The complete participation of the region to the EU would mean that Greece, just like all other EU member countries, would be surrounded by fellow EU member states, and thus enjoy the benefit of economies of scale in its export of products and services, the transport costs of its exports will decline thus improving their cost competitiveness and its overall status as an investment destination will be enhanced. In a virtuous circle such an expansion of opportunities will make it domestically easier to implement those reforms that would enhance the international competitiveness of the Greek economy – a vital goal considering that failure to render the Greek economy internationally competitive brought about a severe fiscal crisis and thus a nearly-decade long economic contraction of war-like proportions.
Considering all of the above, I see as our collective responsibility, through our business associational activity, to be active members of our respective domestic coalitions, that would push for the completion process of the EU accession process in our region: whether these coalitions are to be found in countries which are already members of the EU or in countries of our region which have yet to EU become members. Those of us active in EU member countries must help ensure that our governments do not flag in their efforts to advance, in Brussels and in the powerful chancelleries of Europe, the membership prospects of those who are yet to become members. Those of us active in non-EU member countries of our region, must help insure that their governments remain constant and persistent in their EU accession efforts and are not distracted from domestic reasons and short terms gains in the international arena.
The other aspect where I believe we should all work together is in upgrading our individual and thus collective performance in a number of key indicators and thus cease being the laggard region within Europe. As we are all painfully aware we are here in the Balkans, singly and collectively, at the bottom of the EU league in terms of corruption, the size of the gray, untaxed economy, the effectiveness of our justice systems, the quality of our public education, the degree of innovation of our economies, the state of some of our key infrastructures, particularly with regard to our railway systems and, because this underperformance affects wealth generation, in the level of affluence of our populations.
I do not think that we should reconcile ourselves to this underperformance. Nor do I believe that we should content ourselves because, within our region, x or y country maybe doing a bit better than its regional neighbors in this or that indicator.
On the contrary we should systematically reflect on the causes of this underperformance, learn from each other’s successes and failures and develop reform agendas and action plans that can enjoy region-wide applicability. Relatedly, we as SVE are the local partner in Greece of the internationally recognized IMD World Competitiveness Index, so I believe we have valuable know-how to contribute to such a region-wide thinking. Thinking undertaken by business associations and other social partners, such as the trade union movement, the non-profit sector, the academic community, on how our countries can become more internationally competitive.
So, in conclusion I strongly believe that we have a bright future ahead of us here in the Balkans if, first, we collectively, and not least through our business associational activity, work together to ensure that we all become members of the same European Union.
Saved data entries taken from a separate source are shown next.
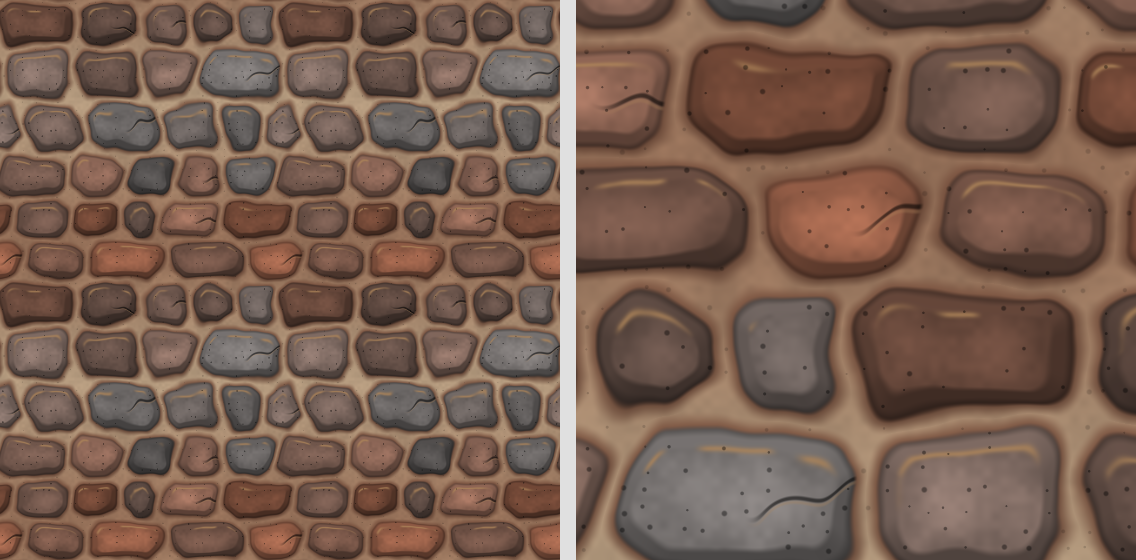
Left, the full canvas; right, a detail of the centre.
Reproduce this texture procedurally as a Shadertoy shader.

```glsl
// Painted cobble wall: six bowed courses of bevelled stones in soft, sandy mortar.
// Each stone is a smooth maximum of tilted half planes with cut corners; the nearest
// one gives the shading. All hashes, sines and noise wrap, so the canvas tiles.
#define REPEATS 2.0      // wall tiles across and down
#define COURSES 6.0      // rows of stone in a tile; also the tile size in wall units
#define GAP 0.085        // half width of the mortar
#define BEVEL 0.13       // width of the chipped rim
#define BROWN vec3(0.46, 0.29, 0.22)
#define SLATE vec3(0.37, 0.355, 0.35)
#define SAND vec3(0.70, 0.60, 0.49)
#define CLAY vec3(0.56, 0.41, 0.32)
#define OCHRE vec3(0.68, 0.52, 0.35)
#define TAU 6.2831853

// Per course: start, one-sided bow and two-sided sway of the joints
const vec3 LAYOUT[6] = vec3[6](
    vec3(0.0, 0.45, 0.1), vec3(0.0, 0.0, 0.1), vec3(-0.37, 0.0, -0.25),
    vec3(0.0, 0.25, 0.1), vec3(0.33, -0.3, 0.2), vec3(-0.75, -0.25, 0.0));

float hash(vec2 p) {
    vec3 q = fract(p.xyx * vec3(0.1031, 0.1030, 0.0973));
    q += dot(q, q.yzx + 33.33);
    return fract((q.x + q.y) * q.z);
}

// Value noise that wraps over one tile; freq is a whole number
float noise(vec2 p, float freq) {
    vec2 i = floor(p * freq), f = fract(p * freq);
    float n = COURSES * freq;
    vec2 a = mod(i, n), b = mod(i + 1.0, n);
    f = f * f * (3.0 - 2.0 * f);
    return mix(mix(hash(a), hash(vec2(b.x, a.y)), f.x),
               mix(hash(vec2(a.x, b.y)), hash(b), f.x), f.y);
}

float smoothMax(float a, float b, float k) {
    float h = max(k - abs(a - b), 0.0) / k;
    return max(a, b) + h * h * k * 0.25;
}

float stoneCount(float row) { return mod(row, 4.0) == 1.0 ? 4.0 : 5.0; }

// Joint before stone i: position and lean
vec2 joint(float row, float i) {
    float n = stoneCount(row), k = mod(i, n);
    vec3 lay = LAYOUT[int(row)];
    float shift = lay.y * sin(0.5 * TAU * k / n) + lay.z * sin(TAU * k / n);
    float jitter = 0.14 * (hash(vec2(k, row + 20.0)) - 0.5);
    return vec2(lay.x + (i + shift + jitter) * COURSES / n,
                0.42 * (hash(vec2(k, row + 40.0)) - 0.5));
}

// Signed distance to a stone; q returns the position from its centre
float stone(vec2 p, float course, float i, out vec2 q) {
    float row = mod(course, COURSES);
    vec2 a = joint(row, i), b = joint(row, i + 1.0);
    vec2 id = vec2(mod(i, stoneCount(row)), row);
    q = vec2(p.x - 0.5 * (a.x + b.x), p.y - course - 0.5);
    vec2 halfSize = vec2(0.5 * (b.x - a.x), 0.5) - GAP;
    float sides = max(a.x + a.y * q.y - p.x, p.x - b.x - b.y * q.y) + GAP;
    float slope = 0.16 * (hash(id + 60.0) - 0.5), taper = 0.14 * (hash(id + 70.0) - 0.5);
    float caps = max(-q.y + slope * q.x, q.y + taper * q.x) - halfSize.y;
    float cut = 0.06 + 0.13 * hash(id + 80.0 + 5.0 * step(0.0, q));
    float corners = dot(abs(q) - halfSize, vec2(0.707)) + cut;
    return smoothMax(smoothMax(sides, caps, 0.14), corners, 0.08);
}

// Small scattered pits from wrapped cells
float pits(vec2 p) {
    vec2 g = p * 7.0, id = mod(floor(g), COURSES * 7.0);
    vec2 c = 0.3 + 0.4 * vec2(hash(id + 3.0), hash(id + 9.0));
    float size = 0.07 + 0.12 * hash(id + 15.0);
    return step(0.68, hash(id)) * (1.0 - smoothstep(size * 0.4, size, length(fract(g) - c)));
}

void mainImage(out vec4 fragColor, in vec2 fragCoord) {
    vec2 uv = fragCoord / iResolution.xy;
    vec2 tile = fract(vec2(uv.x, 1.0 - uv.y) * REPEATS);
    float pixel = REPEATS * COURSES / iResolution.y;

    // Uneven course heights and wavering outlines
    vec2 s = tile * COURSES, w = tile * TAU;
    vec2 p = s;
    p.y -= COURSES * 0.025 * (1.0 - cos(w.y - 0.1 * TAU));
    p += 0.035 * sin(w.yx * vec2(5.0, 3.0) + 2.0 * sin(w * 4.0));
    p += 0.05 * (vec2(noise(s, 4.0), noise(s.yx, 4.0)) - 0.5);

    // Nearest stone among the neighbours
    float d = 9.0, course = 0.0, index = 0.0;
    vec2 q = vec2(0.0), t;
    for (float j = -1.0; j <= 1.0; j++) {
        float c = floor(p.y) + j, row = mod(c, COURSES);
        float start = floor((p.x - LAYOUT[int(row)].x) * stoneCount(row) / COURSES);
        for (float k = -2.0; k <= 2.0; k++) {
            float e = stone(p, c, start + k, t);
            if (e < d) { d = e; course = c; index = start + k; q = t; }
        }
    }
    vec2 slope = vec2(stone(p + vec2(0.01, 0.0), course, index, t),
                      stone(p + vec2(0.0, 0.01), course, index, t)) - d;
    float light = dot(slope / max(length(slope), 1e-4), vec2(-0.25, -0.97));
    float row = mod(course, COURSES);
    vec2 id = vec2(mod(index, stoneCount(row)), row);
    float blotch = noise(s, 3.0), grain = noise(s, 16.0), inside = -d;

    // Stone face: cooler and greyer in the upper middle courses
    float cool = 0.5 + 0.5 * cos(TAU * ((row + 0.5) / COURSES - 0.37));
    cool = clamp(cool + 0.8 * (hash(id + 7.0) - 0.4), 0.0, 1.0);
    vec3 base = mix(BROWN, SLATE, cool) * mix(0.76, 1.24, hash(id + 11.0));
    vec3 col = base * (0.84 + 0.24 * blotch + 0.1 * grain + 0.18 * smoothstep(0.1, 0.4, inside));

    // Chipped bevel, dark rim and broken ochre ridge
    float depth = inside + 0.05 * (blotch - 0.5);
    col = mix(base * (0.86 + 0.2 * light), col, smoothstep(BEVEL - 0.03, BEVEL + 0.02, depth));
    col *= mix(0.72, 1.0, smoothstep(0.0, 0.06, inside));
    float ridge = exp(-pow((depth - BEVEL) / 0.022, 2.0)) * smoothstep(0.2, 0.9, light);
    col = mix(col, OCHRE, 0.75 * ridge * smoothstep(0.3, 0.65, noise(s + 2.0, 4.0)));
    col *= 1.0 - 0.4 * pits(s);

    // A tapering crack with a lit lip on some stones
    float angle = 0.9 * (hash(id + 31.0) - 0.5);
    float across = q.y + angle * q.x - 0.04 * sin(q.x * 13.0) - 0.06;
    float crack = step(0.62, hash(id + 37.0)) * smoothstep(0.0, 0.3, q.x);
    col *= 1.0 - 0.55 * crack * (1.0 - smoothstep(0.004, 0.02 + pixel, abs(across)));
    col = mix(col, OCHRE, 0.3 * crack * (1.0 - smoothstep(0.0, 0.025, abs(across - 0.035))));

    // Mortar, pale between stones and brown where it meets them
    float pale = 0.5 + 0.5 * cos(w.y - 0.37 * TAU);
    vec3 mortar = mix(CLAY, SAND, 0.15 + 0.85 * pale) * (0.92 + 0.1 * blotch + 0.06 * grain);
    vec3 shade = mix(CLAY, BROWN, 0.6) * (0.86 + 0.1 * light);
    mortar = mix(shade, mortar, smoothstep(-0.02, 0.11, d)) * (1.0 - 0.15 * pits(s));
    float edge = max(0.02, pixel);
    fragColor = vec4(mix(col, mortar, smoothstep(-edge, edge, d)), 1.0);
}
```
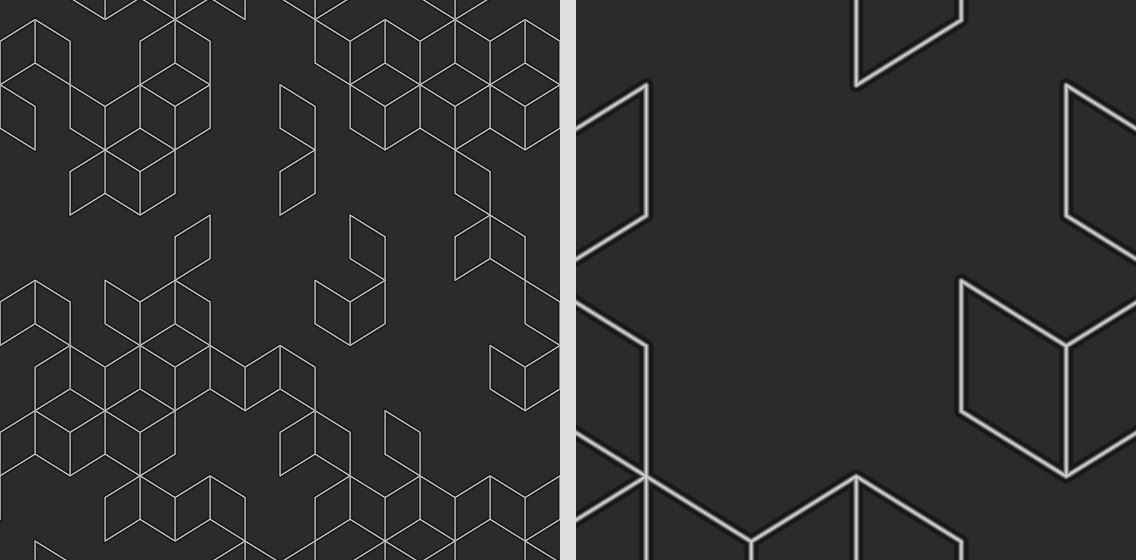
Left, the full canvas; right, a detail of the centre.
Write a three.js fragment shader that draws this pattern.

```glsl
// Thin pale outlines of scattered cube faces on a charcoal ground.
varying vec2 vUv;

const vec2 PITCH = vec2(0.0625, 0.1164);   // face width, row spacing
const float SIDE = 0.0776;                 // length of an upright edge

float hash(vec2 p) {
  vec3 q = fract(vec3(p.xyx) * 0.1031);
  q += dot(q, q.yzx + 33.33);
  return fract((q.x + q.y) * q.z);
}

float segmentDistance(vec2 p, vec2 a, vec2 b) {
  vec2 ab = b - a;
  return length(p - a - ab * clamp(dot(p - a, ab) / dot(ab, ab), 0.0, 1.0));
}

// Neighbouring faces share a hash, so they gather into runs.
bool isDrawn(vec2 cell) {
  vec2 seed = cell + vec2(37.0, 61.0);
  return hash(seed) + hash(seed + vec2(1.0, 0.0)) > 0.938;
}

// Upper vertex of the zigzag band at a column line.
vec2 bandVertex(vec2 cell) {
  float dip = mod(cell.x + cell.y + 1.0, 2.0);
  return cell * PITCH + vec2(0.00015, 0.0339 - 0.5 * SIDE * dip);
}

float faceDistance(vec2 p, vec2 cell) {
  vec2 a = bandVertex(cell);
  vec2 b = bandVertex(cell + vec2(1.0, 0.0));
  vec2 drop = vec2(0.0, SIDE);
  float slanted = min(segmentDistance(p, a, b), segmentDistance(p, a - drop, b - drop));
  float upright = min(segmentDistance(p, a, a - drop), segmentDistance(p, b, b - drop));
  return min(slanted, upright);
}

void main() {
  // Nearest edge among the surrounding faces
  vec2 home = vec2(floor(vUv.x / PITCH.x), ceil((vUv.y - 0.0339) / PITCH.y));
  float d = 1.0;
  for (int j = -1; j <= 1; j++) {
    for (int i = -1; i <= 1; i++) {
      vec2 cell = home + vec2(float(i), float(j));
      if (isDrawn(cell)) d = min(d, faceDistance(vUv, cell));
    }
  }

  // Soft hairline with a narrow dark rim on both sides
  float line = clamp(1.05 - d / 0.00195, 0.0, 1.0);
  float rim = 1.0 - smoothstep(0.0006, 0.00195, abs(d - 0.0029));
  vec3 color = mix(vec3(0.165, 0.172, 0.169), vec3(0.09, 0.098, 0.096), rim);
  color = mix(color, vec3(0.84, 0.845, 0.838), line);
  gl_FragColor = vec4(color, 1.0);
}
```
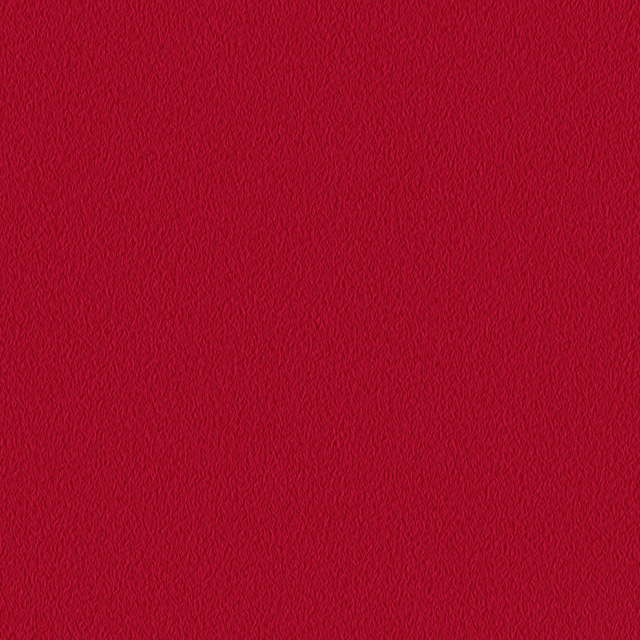
This texture is drawn by a Shadertoy shader. Its source:

```glsl
// Crimson fleece: short, curly, mostly upright fibres with soft relief.
// Two tilted layers of stretched, warped gradient noise and a finer upright
// one are shaded from the side and mapped onto a narrow range of reds.

#define DARK_RED vec3(0.55, 0.02, 0.08)
#define LIGHT_RED vec3(0.70, 0.07, 0.21)
#define FIBRE_CELLS vec2(260.0, 105.0)
#define FIBRE_TILT 0.36
#define FINE_FIBRES 0.40
#define CURL_CELLS 95.0
#define CURL_AMOUNT 0.0022
#define LIGHT_STEP vec2(-0.0018, 0.0002)
#define SHADOW 0.75
#define CONTRAST 1.85
#define MID_TONE 0.52
#define MOTTLE 0.02

// Random unit gradient for a lattice point
vec2 latticeGradient(ivec2 cell) {
    uint h = uint(cell.x) * 1597334677u ^ uint(cell.y) * 3812015801u;
    h = (h ^ (h >> 15u)) * 2246822519u;
    h = (h ^ (h >> 13u)) * 3266489917u;
    h ^= h >> 16u;
    float angle = float(h & 65535u) * 6.28319 / 65536.0;
    return vec2(cos(angle), sin(angle));
}

float gradientNoise(vec2 p) {
    ivec2 cell = ivec2(floor(p));
    vec2 f = fract(p);
    vec2 u = f * f * f * (f * (f * 6.0 - 15.0) + 10.0);
    float a = dot(latticeGradient(cell), f);
    float b = dot(latticeGradient(cell + ivec2(1, 0)), f - vec2(1, 0));
    float c = dot(latticeGradient(cell + ivec2(0, 1)), f - vec2(0, 1));
    float d = dot(latticeGradient(cell + ivec2(1, 1)), f - vec2(1, 1));
    return mix(mix(a, b, u.x), mix(c, d, u.x), u.y);
}

vec2 rotate(vec2 p, float angle) {
    float c = cos(angle), s = sin(angle);
    return vec2(c * p.x - s * p.y, s * p.x + c * p.y);
}

// Bends the straight fibres into loose curls
vec2 curl(vec2 p) {
    vec2 q = p * CURL_CELLS;
    return p + CURL_AMOUNT * vec2(gradientNoise(q), gradientNoise(q + 37.3));
}

// Pile height: the upper of two crossing fibre layers, with finer hairs
float pileHeight(vec2 p) {
    float left = gradientNoise(rotate(p, FIBRE_TILT) * FIBRE_CELLS);
    float right = gradientNoise(rotate(p, -FIBRE_TILT) * FIBRE_CELLS + 511.7);
    float fine = gradientNoise(p * FIBRE_CELLS * vec2(1.35, 1.9) + 907.4);
    return max(left, right) + FINE_FIBRES * fine;
}

float fibreShade(vec2 p) {
    vec2 q = curl(p);
    float meanHeight = 0.14;
    float lit = pileHeight(q) - meanHeight;
    float blocked = pileHeight(q + LIGHT_STEP) - meanHeight;
    return lit - SHADOW * blocked;
}

void mainImage(out vec4 fragColor, in vec2 fragCoord) {
    // Average a 2 x 2 grid of samples for smooth fibre edges
    float shade = 0.0;
    for (int i = 0; i < 4; i++) {
        vec2 offset = vec2(i % 2, i / 2) * 0.5 - 0.25;
        shade += 0.25 * fibreShade((fragCoord + offset) / iResolution.y);
    }

    // Faint uneven wear across the cloth
    vec2 uv = fragCoord / iResolution.y;
    float mottle = gradientNoise(uv * 7.0 + 3.1) + gradientNoise(uv * 29.0);

    float tone = MID_TONE + CONTRAST * shade + MOTTLE * mottle;
    vec3 color = mix(DARK_RED, LIGHT_RED, clamp(tone, -0.3, 1.35));
    fragColor = vec4(color, 1.0);
}
```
And, second, if work together to build, singly and collectively, better governed societies and economies in our common Balkan region.